The Lib Dem leader Andrew Brown said: “We desperately need a new funding settlement, this is unsustainable.”
Tory councillor Geoff Gollop, speaking on behalf of a cross-party group of councillors tasked with scrutinising the council’s financial outlook, said: “We want to see greater emphasis on innovating with invest to save.
By way of example, Gollop suggested “reducing the financial impact of emergency temporary accommodation by using our surplus property, and alleviating financial pressures with out-of-authority children’s care placements being brought within authority”.
Councils up and down the country are demanding more funding from the government. But we’ve been here before, and anything major is unlikely in the upcoming Autumn Statement on 22 November.
Despite some promises at this year’s Labour conference on granting local authorities in England greater powers over housing and planning, skills, energy and transport, as well as commitments to enable councillors to build more affordable housing, there hasn’t been any detailed reforms announced on funding for local government.
Sir Stephen Houghton, the leader of Barnsley Council and chair of the Special Interest Group of Municipal Authorities, has called on Labour to design a new funding formula for local councils if it wins next year’s general election, based on local needs for services.
Bristol City Council will set its budget for the next financial year in early 2024, which as it stands will include a further £17m of cuts to balance the budget.
Marvin Rees said: ”The scale of challenge facing local authorities financially is clearly illustrated by places like Wokingham and Birmingham. Local authorities could end up as places that simply provide adult social care and some children’s services, with no capacity to do anything else.”

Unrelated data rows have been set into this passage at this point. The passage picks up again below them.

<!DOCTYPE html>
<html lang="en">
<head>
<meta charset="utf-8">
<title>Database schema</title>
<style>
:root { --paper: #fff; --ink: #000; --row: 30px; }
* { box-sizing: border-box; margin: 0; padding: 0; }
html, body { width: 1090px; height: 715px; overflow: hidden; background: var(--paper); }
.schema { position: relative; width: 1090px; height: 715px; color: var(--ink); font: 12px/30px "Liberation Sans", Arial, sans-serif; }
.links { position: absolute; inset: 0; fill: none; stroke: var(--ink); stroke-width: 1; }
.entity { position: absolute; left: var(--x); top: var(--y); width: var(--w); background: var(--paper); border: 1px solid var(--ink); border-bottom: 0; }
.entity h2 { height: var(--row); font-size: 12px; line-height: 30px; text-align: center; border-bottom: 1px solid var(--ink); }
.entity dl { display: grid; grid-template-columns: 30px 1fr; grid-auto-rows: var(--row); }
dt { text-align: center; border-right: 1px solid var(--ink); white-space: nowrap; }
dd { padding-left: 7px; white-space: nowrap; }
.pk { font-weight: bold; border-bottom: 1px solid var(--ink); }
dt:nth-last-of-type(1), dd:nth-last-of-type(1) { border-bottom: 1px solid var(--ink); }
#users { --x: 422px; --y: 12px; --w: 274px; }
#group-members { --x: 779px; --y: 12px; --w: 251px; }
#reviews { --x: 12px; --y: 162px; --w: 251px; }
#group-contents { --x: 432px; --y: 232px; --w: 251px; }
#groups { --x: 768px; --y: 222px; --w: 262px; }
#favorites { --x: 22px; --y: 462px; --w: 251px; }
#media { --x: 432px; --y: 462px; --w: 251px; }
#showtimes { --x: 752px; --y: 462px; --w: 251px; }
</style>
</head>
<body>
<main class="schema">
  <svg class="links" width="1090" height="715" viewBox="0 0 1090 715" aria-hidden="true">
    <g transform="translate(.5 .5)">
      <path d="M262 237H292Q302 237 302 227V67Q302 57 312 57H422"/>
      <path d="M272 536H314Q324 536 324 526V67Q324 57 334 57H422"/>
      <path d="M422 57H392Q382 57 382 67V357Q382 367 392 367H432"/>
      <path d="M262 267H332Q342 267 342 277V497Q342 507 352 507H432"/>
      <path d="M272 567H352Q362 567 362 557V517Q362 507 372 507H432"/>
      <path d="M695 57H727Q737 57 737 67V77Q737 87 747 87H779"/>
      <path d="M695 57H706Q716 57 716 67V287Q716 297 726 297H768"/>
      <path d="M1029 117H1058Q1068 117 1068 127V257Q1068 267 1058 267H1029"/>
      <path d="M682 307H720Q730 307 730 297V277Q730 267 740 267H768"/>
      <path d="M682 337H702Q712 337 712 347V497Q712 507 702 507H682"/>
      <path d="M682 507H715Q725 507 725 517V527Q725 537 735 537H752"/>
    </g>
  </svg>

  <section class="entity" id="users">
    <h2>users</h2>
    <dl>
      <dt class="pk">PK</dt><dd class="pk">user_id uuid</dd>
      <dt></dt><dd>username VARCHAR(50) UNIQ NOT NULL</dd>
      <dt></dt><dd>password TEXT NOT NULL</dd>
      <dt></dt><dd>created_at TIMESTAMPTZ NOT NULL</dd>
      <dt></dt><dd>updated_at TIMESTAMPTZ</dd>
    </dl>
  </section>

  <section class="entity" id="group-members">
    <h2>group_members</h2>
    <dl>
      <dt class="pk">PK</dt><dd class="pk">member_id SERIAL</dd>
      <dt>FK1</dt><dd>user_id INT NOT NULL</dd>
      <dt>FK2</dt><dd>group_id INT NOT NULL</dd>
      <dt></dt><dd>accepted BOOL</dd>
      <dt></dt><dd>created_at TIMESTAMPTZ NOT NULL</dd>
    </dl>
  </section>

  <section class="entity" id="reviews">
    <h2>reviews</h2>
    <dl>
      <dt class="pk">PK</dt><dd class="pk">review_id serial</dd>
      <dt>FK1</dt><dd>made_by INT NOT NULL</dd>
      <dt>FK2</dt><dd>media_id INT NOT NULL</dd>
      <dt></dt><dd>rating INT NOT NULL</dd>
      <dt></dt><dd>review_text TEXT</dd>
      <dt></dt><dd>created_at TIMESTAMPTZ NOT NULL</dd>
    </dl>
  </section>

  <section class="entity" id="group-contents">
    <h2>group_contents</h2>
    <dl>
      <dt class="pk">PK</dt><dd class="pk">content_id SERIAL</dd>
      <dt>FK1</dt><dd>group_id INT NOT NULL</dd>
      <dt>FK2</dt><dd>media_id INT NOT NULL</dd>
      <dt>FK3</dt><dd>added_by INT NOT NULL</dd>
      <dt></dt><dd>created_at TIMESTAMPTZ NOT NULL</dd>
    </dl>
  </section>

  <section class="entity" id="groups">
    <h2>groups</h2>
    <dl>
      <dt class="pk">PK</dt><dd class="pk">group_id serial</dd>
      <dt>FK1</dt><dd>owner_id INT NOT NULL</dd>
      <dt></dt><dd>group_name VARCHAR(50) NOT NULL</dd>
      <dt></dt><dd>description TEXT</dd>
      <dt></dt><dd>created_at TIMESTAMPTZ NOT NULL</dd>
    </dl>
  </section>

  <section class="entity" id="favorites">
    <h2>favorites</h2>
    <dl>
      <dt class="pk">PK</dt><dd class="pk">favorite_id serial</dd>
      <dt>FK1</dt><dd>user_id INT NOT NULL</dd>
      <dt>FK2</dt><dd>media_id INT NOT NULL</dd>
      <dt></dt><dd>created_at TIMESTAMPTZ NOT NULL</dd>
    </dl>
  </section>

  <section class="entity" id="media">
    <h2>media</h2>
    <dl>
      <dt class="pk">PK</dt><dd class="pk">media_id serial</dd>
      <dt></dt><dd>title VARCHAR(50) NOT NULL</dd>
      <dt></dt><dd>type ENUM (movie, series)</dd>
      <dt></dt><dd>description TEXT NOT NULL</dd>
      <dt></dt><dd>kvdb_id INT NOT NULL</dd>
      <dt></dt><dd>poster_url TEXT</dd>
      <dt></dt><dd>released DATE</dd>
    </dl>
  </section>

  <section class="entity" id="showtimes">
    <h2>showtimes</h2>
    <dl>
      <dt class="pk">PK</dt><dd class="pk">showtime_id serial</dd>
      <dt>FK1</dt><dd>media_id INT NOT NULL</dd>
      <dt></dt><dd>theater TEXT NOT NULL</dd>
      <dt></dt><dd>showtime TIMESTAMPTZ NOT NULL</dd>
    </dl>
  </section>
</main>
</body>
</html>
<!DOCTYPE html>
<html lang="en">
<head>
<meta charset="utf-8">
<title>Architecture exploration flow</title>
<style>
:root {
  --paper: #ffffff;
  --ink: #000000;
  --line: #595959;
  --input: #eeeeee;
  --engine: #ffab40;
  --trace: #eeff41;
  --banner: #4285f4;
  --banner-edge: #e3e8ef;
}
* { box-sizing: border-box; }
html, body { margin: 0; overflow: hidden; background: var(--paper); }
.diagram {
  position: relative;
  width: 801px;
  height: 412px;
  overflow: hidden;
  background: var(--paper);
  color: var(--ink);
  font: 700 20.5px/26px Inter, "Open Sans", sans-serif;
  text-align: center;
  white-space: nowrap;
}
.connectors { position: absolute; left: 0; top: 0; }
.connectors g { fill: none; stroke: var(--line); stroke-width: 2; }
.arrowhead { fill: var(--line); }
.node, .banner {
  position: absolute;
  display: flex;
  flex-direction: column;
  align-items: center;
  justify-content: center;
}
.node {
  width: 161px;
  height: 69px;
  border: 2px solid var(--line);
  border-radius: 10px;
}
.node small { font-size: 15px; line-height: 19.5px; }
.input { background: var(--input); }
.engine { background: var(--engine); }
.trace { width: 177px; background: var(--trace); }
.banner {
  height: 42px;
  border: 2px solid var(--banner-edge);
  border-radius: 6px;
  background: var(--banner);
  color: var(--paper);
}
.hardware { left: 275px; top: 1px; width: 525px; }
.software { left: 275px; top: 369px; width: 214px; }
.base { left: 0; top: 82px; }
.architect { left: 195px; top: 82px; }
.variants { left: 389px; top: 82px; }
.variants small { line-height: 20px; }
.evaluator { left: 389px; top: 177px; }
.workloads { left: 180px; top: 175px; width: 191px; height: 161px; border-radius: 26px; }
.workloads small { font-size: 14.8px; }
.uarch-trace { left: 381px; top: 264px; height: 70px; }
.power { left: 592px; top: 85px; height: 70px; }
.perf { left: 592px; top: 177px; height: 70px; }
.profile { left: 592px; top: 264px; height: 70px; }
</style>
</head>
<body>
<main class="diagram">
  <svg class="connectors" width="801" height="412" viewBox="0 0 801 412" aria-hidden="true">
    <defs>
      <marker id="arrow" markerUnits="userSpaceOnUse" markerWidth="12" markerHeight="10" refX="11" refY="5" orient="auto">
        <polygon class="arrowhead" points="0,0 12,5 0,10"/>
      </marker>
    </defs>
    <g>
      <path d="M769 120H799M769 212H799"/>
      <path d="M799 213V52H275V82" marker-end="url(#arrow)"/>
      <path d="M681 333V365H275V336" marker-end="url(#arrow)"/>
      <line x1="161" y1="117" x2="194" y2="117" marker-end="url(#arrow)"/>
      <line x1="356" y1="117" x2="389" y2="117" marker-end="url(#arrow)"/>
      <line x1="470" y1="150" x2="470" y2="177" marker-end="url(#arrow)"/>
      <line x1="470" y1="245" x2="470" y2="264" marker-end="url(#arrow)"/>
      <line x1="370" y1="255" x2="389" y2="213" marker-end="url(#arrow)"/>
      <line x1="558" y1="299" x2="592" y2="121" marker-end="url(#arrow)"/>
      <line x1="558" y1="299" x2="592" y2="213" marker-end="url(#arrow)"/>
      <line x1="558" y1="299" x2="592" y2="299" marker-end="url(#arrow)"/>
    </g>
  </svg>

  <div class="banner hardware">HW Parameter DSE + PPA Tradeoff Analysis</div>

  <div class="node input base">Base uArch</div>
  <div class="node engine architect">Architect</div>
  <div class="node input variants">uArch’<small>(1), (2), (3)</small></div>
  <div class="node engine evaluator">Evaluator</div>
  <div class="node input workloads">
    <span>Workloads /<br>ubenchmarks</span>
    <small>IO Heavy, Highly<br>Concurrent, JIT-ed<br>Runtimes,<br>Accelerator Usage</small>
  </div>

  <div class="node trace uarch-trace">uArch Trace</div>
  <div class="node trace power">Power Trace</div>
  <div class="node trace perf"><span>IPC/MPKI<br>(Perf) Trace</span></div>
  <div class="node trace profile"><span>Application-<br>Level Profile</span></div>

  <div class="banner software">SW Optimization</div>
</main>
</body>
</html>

Local government elections in May 2024 may mean a different party is in power. But it’s really the general election that will decide whether council funding is sustainable in the future.